:: Activity ::
Your answer should consist of every line in the records that holds "title".
Task inputs Start Marker
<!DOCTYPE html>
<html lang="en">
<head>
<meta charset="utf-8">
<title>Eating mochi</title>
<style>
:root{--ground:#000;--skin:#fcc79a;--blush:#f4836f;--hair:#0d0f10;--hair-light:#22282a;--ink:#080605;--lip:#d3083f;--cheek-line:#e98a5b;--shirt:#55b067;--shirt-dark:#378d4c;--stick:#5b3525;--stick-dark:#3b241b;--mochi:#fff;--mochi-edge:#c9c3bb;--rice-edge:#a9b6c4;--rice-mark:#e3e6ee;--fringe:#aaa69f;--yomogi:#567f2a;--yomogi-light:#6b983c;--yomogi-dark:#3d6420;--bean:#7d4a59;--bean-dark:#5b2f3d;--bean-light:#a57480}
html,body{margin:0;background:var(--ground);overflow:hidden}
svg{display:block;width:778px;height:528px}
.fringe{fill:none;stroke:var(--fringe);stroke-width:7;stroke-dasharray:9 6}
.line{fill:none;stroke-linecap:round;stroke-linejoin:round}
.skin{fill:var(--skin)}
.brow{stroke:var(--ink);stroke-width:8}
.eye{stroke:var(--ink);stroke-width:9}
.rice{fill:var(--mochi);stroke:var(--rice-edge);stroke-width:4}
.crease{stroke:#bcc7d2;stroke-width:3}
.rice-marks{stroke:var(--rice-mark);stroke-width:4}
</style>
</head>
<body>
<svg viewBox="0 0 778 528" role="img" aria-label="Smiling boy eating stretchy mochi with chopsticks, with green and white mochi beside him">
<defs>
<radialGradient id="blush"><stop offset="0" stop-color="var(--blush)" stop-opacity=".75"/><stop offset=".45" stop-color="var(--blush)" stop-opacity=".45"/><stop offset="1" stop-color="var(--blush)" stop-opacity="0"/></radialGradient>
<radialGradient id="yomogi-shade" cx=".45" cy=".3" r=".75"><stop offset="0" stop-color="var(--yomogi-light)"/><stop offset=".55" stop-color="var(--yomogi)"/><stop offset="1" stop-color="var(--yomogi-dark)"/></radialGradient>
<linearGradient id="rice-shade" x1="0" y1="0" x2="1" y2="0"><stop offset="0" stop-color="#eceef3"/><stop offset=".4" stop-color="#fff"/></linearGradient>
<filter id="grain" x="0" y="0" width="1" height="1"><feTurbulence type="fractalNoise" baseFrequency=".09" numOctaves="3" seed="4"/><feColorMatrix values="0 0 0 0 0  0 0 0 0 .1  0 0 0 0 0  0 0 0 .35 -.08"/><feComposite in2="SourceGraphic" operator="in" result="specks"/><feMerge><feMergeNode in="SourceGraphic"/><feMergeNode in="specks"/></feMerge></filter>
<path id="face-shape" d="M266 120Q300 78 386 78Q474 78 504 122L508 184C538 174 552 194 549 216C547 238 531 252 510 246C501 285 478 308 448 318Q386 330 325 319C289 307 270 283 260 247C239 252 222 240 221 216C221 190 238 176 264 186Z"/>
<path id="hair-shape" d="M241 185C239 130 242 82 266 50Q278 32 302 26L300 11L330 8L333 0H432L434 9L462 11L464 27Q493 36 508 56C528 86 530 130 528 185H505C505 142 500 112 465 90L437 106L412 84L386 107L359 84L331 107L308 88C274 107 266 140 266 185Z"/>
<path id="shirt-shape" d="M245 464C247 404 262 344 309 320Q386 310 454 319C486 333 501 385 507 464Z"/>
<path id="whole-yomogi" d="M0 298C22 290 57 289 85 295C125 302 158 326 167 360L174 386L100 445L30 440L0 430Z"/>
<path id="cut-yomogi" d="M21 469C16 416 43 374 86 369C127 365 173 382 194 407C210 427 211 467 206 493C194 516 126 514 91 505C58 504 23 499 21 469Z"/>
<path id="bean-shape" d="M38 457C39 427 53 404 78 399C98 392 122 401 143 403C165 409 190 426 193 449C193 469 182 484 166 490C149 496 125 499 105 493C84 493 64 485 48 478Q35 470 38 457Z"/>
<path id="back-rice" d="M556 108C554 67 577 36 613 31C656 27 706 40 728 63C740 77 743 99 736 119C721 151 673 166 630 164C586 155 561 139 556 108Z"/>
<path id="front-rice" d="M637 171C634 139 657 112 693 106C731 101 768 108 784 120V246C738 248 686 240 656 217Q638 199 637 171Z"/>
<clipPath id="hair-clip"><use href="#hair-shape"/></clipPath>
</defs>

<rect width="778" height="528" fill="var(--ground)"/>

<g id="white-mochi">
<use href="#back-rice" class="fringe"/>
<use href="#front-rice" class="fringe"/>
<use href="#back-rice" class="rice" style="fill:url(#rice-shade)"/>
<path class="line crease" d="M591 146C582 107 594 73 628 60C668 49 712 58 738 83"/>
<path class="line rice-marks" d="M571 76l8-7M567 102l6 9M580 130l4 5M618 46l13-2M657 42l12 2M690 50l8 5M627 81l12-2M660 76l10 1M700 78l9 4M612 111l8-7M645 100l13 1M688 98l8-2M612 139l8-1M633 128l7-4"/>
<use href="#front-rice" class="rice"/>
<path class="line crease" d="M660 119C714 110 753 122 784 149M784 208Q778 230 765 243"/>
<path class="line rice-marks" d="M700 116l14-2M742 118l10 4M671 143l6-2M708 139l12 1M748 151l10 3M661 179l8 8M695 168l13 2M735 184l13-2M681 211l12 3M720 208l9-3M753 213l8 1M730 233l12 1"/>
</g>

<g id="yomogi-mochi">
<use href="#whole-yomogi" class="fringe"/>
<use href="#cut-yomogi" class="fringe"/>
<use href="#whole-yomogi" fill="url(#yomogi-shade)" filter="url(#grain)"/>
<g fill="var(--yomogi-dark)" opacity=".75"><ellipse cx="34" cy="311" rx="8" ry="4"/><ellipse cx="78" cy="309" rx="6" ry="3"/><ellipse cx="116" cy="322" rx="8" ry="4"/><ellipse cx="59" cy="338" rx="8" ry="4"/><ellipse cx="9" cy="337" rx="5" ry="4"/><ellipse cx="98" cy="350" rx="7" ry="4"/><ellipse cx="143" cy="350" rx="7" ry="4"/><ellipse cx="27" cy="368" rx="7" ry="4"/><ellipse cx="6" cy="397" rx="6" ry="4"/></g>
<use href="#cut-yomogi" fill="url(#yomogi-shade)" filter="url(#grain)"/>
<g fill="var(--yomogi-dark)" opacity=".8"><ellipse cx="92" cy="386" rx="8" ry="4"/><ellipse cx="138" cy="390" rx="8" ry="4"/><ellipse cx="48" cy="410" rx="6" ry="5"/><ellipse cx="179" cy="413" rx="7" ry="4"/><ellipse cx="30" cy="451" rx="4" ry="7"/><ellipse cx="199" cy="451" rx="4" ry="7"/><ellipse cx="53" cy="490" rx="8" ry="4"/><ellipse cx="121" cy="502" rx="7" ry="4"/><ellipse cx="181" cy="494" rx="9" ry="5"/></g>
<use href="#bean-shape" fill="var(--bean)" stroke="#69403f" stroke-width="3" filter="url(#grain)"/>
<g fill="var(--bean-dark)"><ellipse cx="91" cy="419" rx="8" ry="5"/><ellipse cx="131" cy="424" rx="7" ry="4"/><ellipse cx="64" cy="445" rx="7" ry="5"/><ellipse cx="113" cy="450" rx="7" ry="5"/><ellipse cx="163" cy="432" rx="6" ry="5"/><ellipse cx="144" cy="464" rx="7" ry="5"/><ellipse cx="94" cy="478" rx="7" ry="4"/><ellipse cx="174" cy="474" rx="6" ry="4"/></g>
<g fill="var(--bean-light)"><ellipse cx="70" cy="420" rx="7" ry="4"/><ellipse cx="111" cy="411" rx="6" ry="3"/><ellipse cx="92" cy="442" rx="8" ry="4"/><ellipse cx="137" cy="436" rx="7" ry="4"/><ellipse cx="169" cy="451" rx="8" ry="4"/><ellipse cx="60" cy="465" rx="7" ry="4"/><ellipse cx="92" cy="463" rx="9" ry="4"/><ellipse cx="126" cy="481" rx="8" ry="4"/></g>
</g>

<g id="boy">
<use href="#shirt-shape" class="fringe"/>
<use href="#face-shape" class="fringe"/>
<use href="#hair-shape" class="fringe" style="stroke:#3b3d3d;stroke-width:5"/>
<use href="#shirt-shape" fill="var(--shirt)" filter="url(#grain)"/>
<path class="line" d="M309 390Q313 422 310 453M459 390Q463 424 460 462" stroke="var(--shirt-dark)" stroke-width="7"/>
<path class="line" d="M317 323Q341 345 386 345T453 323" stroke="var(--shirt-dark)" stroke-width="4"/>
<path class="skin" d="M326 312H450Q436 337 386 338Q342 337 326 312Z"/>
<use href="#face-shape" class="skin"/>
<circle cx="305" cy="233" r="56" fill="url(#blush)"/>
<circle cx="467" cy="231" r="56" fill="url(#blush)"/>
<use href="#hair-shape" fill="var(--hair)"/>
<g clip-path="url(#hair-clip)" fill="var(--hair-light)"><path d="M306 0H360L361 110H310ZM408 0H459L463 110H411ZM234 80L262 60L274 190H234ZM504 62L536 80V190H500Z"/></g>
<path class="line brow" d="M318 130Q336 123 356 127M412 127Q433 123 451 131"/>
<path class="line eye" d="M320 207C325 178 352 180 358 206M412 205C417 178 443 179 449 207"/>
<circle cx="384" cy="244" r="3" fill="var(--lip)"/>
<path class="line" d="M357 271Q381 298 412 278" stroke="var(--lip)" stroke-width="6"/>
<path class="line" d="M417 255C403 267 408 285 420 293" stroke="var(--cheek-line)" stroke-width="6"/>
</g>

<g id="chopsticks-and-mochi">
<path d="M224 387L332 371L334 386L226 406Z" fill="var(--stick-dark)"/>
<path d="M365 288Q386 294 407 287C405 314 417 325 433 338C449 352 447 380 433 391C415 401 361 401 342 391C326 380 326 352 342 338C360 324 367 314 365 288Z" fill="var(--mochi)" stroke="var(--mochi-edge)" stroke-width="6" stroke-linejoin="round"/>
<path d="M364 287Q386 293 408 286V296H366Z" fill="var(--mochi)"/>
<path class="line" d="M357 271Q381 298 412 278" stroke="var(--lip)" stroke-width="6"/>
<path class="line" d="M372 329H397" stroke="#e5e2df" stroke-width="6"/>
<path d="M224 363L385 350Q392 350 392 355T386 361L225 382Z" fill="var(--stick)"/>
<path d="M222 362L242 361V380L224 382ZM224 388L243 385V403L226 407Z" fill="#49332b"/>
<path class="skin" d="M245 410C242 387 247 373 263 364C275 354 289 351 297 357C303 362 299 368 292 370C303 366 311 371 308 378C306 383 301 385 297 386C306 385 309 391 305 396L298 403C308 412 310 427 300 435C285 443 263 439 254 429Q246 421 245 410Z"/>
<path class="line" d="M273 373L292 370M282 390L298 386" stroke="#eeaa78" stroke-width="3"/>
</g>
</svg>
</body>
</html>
Task inputs End Marker
Task inputs Start Marker
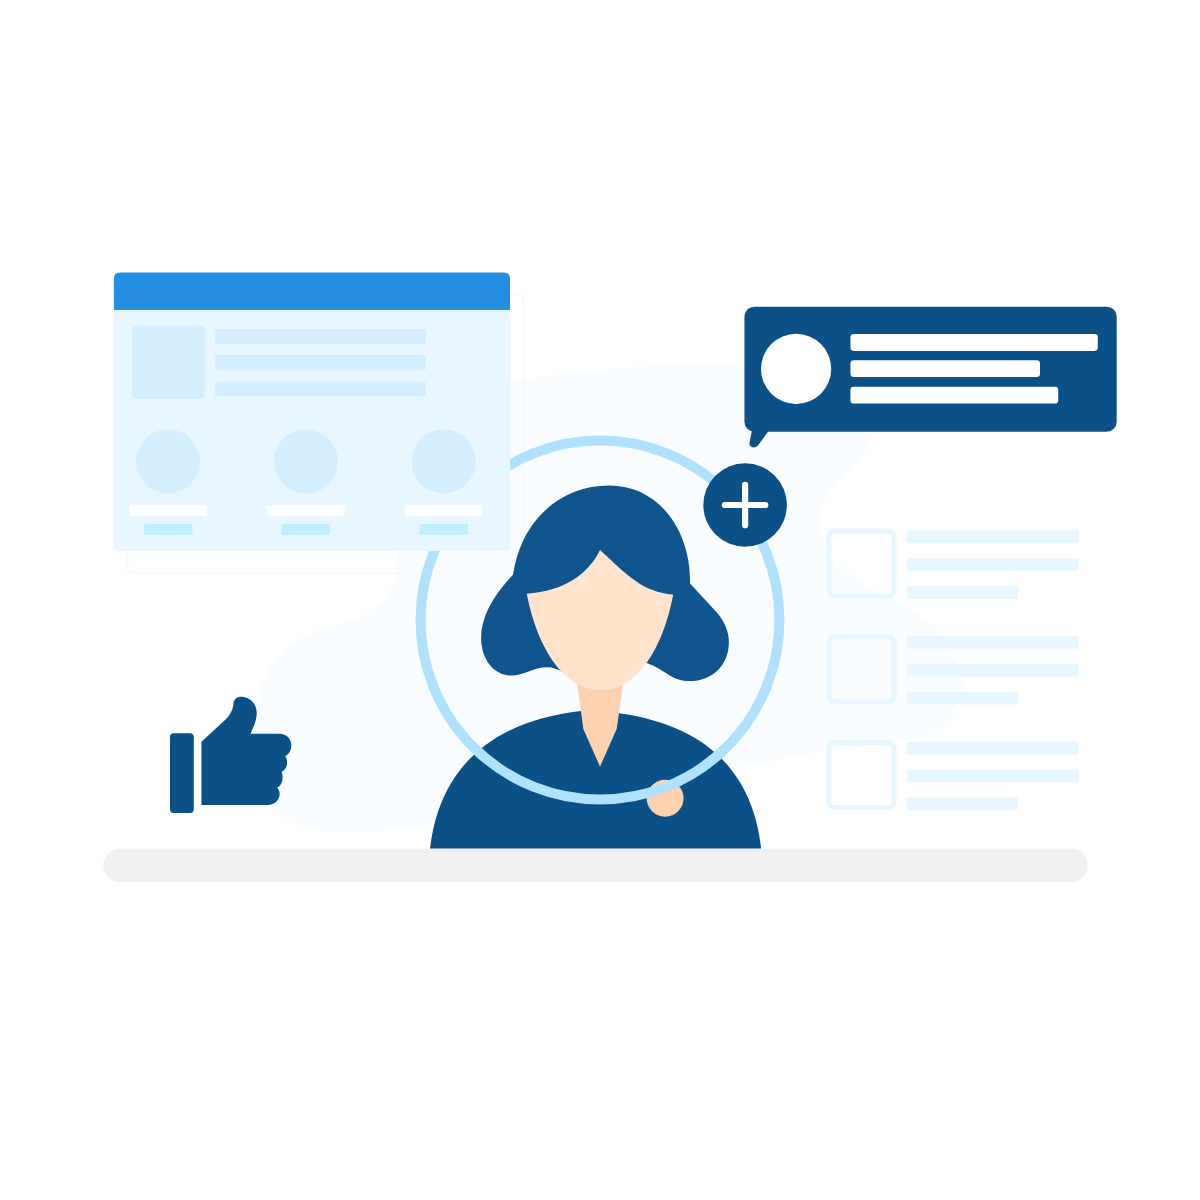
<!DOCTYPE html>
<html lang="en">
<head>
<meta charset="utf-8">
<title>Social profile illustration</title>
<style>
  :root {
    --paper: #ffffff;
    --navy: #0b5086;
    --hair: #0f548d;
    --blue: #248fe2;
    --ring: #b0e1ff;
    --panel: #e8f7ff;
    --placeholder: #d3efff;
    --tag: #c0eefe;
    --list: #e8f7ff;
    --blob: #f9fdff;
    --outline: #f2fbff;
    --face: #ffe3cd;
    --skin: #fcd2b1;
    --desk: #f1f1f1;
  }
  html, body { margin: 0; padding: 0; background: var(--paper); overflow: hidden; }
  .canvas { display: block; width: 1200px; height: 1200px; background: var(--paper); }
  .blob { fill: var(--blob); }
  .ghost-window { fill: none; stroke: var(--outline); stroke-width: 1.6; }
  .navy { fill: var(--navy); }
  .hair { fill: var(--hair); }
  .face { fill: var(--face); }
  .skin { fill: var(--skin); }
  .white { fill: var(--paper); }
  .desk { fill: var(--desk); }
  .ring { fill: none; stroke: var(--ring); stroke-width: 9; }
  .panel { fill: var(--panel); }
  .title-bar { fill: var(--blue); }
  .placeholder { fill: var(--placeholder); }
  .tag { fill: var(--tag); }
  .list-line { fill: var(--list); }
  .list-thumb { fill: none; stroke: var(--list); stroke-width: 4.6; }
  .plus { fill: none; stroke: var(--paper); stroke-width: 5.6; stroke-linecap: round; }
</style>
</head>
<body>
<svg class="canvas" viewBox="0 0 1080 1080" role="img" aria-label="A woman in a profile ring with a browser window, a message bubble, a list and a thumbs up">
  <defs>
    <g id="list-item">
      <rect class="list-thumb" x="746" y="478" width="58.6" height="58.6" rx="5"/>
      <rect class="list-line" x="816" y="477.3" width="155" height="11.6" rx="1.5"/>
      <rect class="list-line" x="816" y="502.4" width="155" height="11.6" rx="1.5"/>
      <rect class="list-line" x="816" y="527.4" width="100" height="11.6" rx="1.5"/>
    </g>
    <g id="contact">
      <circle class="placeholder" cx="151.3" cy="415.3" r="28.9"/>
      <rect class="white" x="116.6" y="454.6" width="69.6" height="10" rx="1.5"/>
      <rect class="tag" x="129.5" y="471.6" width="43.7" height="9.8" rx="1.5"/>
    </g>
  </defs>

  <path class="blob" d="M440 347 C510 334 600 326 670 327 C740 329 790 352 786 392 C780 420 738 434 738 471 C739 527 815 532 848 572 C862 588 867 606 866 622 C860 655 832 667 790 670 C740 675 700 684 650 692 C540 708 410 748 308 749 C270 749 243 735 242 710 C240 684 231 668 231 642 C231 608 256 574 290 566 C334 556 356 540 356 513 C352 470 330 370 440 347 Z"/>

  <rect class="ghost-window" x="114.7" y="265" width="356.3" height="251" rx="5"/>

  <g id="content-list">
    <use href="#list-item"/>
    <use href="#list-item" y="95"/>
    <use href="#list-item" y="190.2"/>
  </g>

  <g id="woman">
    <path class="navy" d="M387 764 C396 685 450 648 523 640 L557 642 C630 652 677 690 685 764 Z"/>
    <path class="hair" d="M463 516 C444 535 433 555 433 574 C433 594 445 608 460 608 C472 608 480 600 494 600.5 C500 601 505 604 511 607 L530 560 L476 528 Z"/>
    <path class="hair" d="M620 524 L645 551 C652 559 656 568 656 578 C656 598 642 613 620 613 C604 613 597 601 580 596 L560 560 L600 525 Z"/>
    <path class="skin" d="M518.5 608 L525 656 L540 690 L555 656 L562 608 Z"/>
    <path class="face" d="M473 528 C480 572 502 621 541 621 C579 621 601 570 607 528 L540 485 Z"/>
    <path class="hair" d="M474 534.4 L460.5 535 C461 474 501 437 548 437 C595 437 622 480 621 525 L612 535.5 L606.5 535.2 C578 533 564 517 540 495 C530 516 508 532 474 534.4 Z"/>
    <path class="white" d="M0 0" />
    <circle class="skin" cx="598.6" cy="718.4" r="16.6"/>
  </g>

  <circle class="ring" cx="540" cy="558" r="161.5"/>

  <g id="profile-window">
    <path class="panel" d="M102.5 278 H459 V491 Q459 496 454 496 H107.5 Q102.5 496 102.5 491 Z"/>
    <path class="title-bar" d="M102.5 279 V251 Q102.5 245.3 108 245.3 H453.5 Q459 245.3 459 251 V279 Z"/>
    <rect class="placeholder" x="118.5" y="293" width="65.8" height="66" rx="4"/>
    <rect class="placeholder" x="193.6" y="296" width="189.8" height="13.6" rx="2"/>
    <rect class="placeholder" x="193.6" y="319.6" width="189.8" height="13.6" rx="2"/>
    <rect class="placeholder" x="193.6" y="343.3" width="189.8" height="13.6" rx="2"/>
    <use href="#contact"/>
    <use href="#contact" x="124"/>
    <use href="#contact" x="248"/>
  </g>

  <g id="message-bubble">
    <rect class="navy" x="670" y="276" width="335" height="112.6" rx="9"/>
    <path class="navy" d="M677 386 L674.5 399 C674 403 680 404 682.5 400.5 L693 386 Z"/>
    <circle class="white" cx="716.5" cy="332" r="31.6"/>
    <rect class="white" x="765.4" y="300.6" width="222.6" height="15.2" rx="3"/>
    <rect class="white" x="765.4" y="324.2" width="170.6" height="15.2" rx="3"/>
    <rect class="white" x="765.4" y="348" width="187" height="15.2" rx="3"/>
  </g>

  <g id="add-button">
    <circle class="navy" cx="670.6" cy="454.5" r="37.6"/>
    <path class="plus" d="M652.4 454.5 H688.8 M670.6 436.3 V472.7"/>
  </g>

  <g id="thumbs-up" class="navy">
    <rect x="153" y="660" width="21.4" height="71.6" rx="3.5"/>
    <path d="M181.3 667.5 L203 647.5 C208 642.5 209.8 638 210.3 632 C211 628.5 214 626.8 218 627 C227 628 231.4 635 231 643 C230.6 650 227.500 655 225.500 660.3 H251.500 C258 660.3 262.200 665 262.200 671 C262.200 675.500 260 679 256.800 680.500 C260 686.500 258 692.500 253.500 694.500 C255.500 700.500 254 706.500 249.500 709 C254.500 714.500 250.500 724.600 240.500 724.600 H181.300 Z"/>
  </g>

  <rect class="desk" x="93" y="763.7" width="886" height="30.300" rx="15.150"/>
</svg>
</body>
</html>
Task inputs End Marker
:: Reply to the exercise ::
<title>Eating mochi</title>
<title>Social profile illustration</title>
  .title-bar { fill: var(--blue); }
    <path class="title-bar" d="M102.5 279 V251 Q102.5 245.3 108 245.3 H453.5 Q459 245.3 459 251 V279 Z"/>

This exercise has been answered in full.